Get Your Premium Membership

Li Bai Short Poems

Famous Short Li Bai Poems. Short poetry by famous poet Li Bai. A collection of the all-time best Li Bai short poems


by Li Bai
You ask me why I dwell in the green mountain;
I smile and make no reply for my heart is free of care.
As the peach-blossom flows down stream and is gone into the unknown, I have a world apart that is not among men.
- English Translation -



by Li Bai
Chang-an -- one slip of moon;
in ten thousand houses, the sound of fulling mallets.
Autumn winds keep on blowing, all things make me think of Jade Pass! When will they put down the barbarians and my good man come home from his far campaign? - English Translation -

by Li Bai
All the birds have flown up and gone;
A lonely cloud floats leisurely by.
We never tire of looking at each other - Only the mountain and I.
----------------------------------------------- The birds have vanished down the sky.
Now the last cloud drains away.
We sit together, the mountain and me, until only the mountain remains.

by Li Bai
Here he is, my good old friend!
He's at Yellow Crane Terrace on a western departure.
And--we're saying goodbye, goodbye.
He's in a cloud of third-month blossoms.
He's off downstream to Yang-chou.
That shadow there is his lonely sail.
Now there's nothing left of it.
All the blue is empty now.
All you can see is that long, long river.
It flows to the edge of the sky.

by Li Bai
I met Du Fu on a mountaintop

in August when the sun was hot.
Under the shade of his big straw hat his face was sad-- in the years since we last parted, he'd grown wane, exhausted.
Poor old Du Fu, I thought then, he must be agonizing over poetry again.

by Li Bai
 In what house, the jade flute that sends these dark notes drifting,
scattering on the spring wind that fills Lo-yang?
Tonight if we should hear the willow-breaking song,
who could help but long for the gardens of home?

by Li Bai
From the walls of Baidi high in the coloured dawn

To Jiangling by night-fall is three hundred miles,

Yet monkeys are still calling on both banks behind me

To my boat these ten thousand mountains away.

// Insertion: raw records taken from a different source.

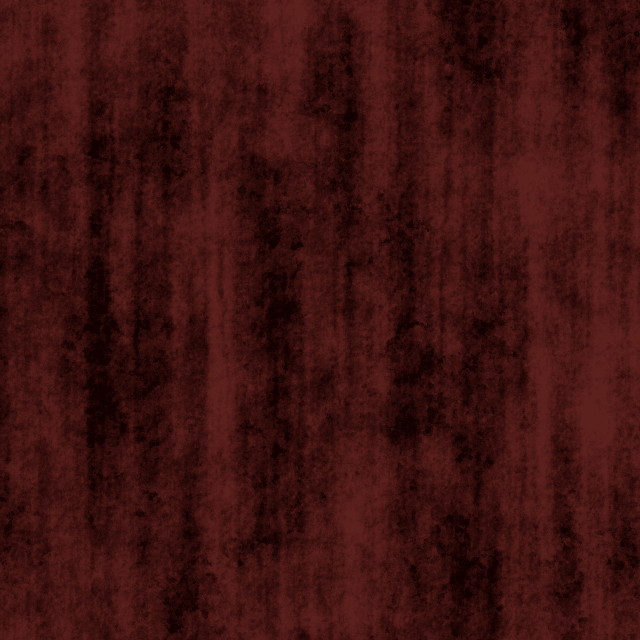
Give the GLSL for this texture, as a three.js fragment shader.

```glsl
varying vec2 vUv;

const vec3 SOOT = vec3(0.075, 0.0, 0.0);
const vec3 OXBLOOD = vec3(0.235, 0.066, 0.058);
const vec3 FADED_RED = vec3(0.36, 0.124, 0.114);

vec2 hashGradient(vec2 cell) {
  float h = fract(sin(dot(cell, vec2(127.1, 311.7))) * 43758.545);
  float angle = 6.28318 * h;
  return vec2(cos(angle), sin(angle));
}

float gradientNoise(vec2 p) {
  vec2 i = floor(p);
  vec2 f = p - i;
  vec2 u = f * f * f * (f * (f * 6.0 - 15.0) + 10.0);
  vec2 e = vec2(1.0, 0.0);
  float a = dot(hashGradient(i), f);
  float b = dot(hashGradient(i + e.xy), f - e.xy);
  float c = dot(hashGradient(i + e.yx), f - e.yx);
  float d = dot(hashGradient(i + e.xx), f - e.xx);
  return mix(mix(a, b, u.x), mix(c, d, u.x), u.y);
}

// Octaves are turned so that the lattice does not show
float fbm(vec2 p, float gain) {
  mat2 turn = mat2(1.6, 1.2, -1.2, 1.6);
  float sum = 0.0;
  float amplitude = 1.0;
  for (int i = 0; i < 5; i++) {
    sum += amplitude * gradientNoise(p);
    p = turn * p + 17.3;
    amplitude *= gain;
  }
  return sum;
}

// Vertical runs: octaves keep their direction
float streaks(vec2 p, vec2 scale) {
  float sum = 0.0;
  float amplitude = 1.0;
  for (int i = 0; i < 4; i++) {
    sum += amplitude * gradientNoise(p * scale + float(i) * 31.7);
    scale *= vec2(2.1, 1.6);
    amplitude *= 0.65;
  }
  return sum;
}

// Long thin dark drips along the zero lines of stretched noise
float drips(vec2 p, vec2 scale, float width) {
  float line = 1.0 - smoothstep(0.0, width, abs(gradientNoise(p * scale)));
  return line * smoothstep(-0.1, 0.3, gradientNoise(p * vec2(9.0, 2.5) + 51.0));
}

// Sharp-edged pits with irregular outlines
float pits(vec2 p, float scale, float threshold) {
  return smoothstep(threshold, threshold + 0.1, fbm(p * scale + 7.9, 0.5));
}

// Light from the upper left on a rough surface
float relief(vec2 p, float scale, float offset) {
  vec2 q = p * scale + 83.0;
  return fbm(q, 0.6) - fbm(q + vec2(-offset, offset), 0.6);
}

vec3 stainRamp(float t) {
  vec3 low = mix(SOOT, OXBLOOD, clamp(t / 0.58, 0.0, 1.0));
  return mix(low, FADED_RED, clamp((t - 0.58) / 0.42, 0.0, 1.0));
}

void main() {
  vec2 p = vUv;

  // Ragged edges for the runs and blotches
  float rough = fbm(p * 24.0 + 3.1, 0.7);
  vec2 ragged = p + vec2(0.005, 0.02) * rough;

  float blotch = fbm(ragged * vec2(5.5, 3.6) + 11.0, 0.5);
  float run = streaks(ragged + 2.3, vec2(11.0, 0.9));
  float fineRun = streaks(p + 5.7, vec2(48.0, 2.2));
  float mottle = fbm(p * vec2(19.0, 16.0) + 29.0, 0.72);
  float grain = fbm(p * 110.0 + 41.0, 0.85);

  // Flaked patches and pits gather where the stain is dark
  float stain = smoothstep(0.3, -0.4, blotch + 0.7 * run);
  float flakes = smoothstep(0.06, 0.18, fbm(p * 23.0 + 67.0, 0.65));
  float pitting = pits(p, 38.0, 0.34) * (0.2 + 0.8 * stain)
    + 0.7 * pits(p + 3.3, 80.0, 0.38) * (0.5 + 0.5 * stain);

  float tone = 0.665 + 0.34 * blotch + 0.46 * run + 0.15 * fineRun;
  tone += 0.28 * mottle + 0.08 * rough + 0.17 * grain;
  tone += 0.18 * relief(p, 60.0, 0.15);
  tone -= 0.22 * flakes * stain + 0.30 * pitting;
  tone -= 0.20 * drips(ragged, vec2(13.0, 0.5), 0.07);

  // Soft upper limit keeps the bare paint even
  tone -= 0.4 * max(tone - 0.85, 0.0);
  gl_FragColor = vec4(stainRamp(clamp(tone, 0.0, 1.0)), 1.0);
}
```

by Li Bai
 Clouds bring back to mind her dress, the flowers her face.
Winds of spring caress the rail where sparkling dew-drops cluster.
If you cannot see her by the jewelled mountain top, Maybe on the moonlit Jasper Terrance you will meet her.

by Li Bai
A wind, bringing willow-cotton, sweetens the shop,
And a girl from Wu, pouring wine, urges me to share it.
With my comrades of the city who are here to see me off; And as each of them drains his cup, I say to him in parting, Oh, go and ask this river running to the east If it can travel farther than a friend's love!

by Li Bai
Phoenixes that play here once, so that the place was named for them,
Have abandoned it now to this desolated river;
The paths of Wu Palace are crooked with weeds;
The garments of Chin are ancient dust.
.
.
.
Like this green horizon halving the Three Peaks, Like this Island of White Egrets dividing the river, A cloud has risen between the Light of Heaven and me, To hide his city from my melancholy heart.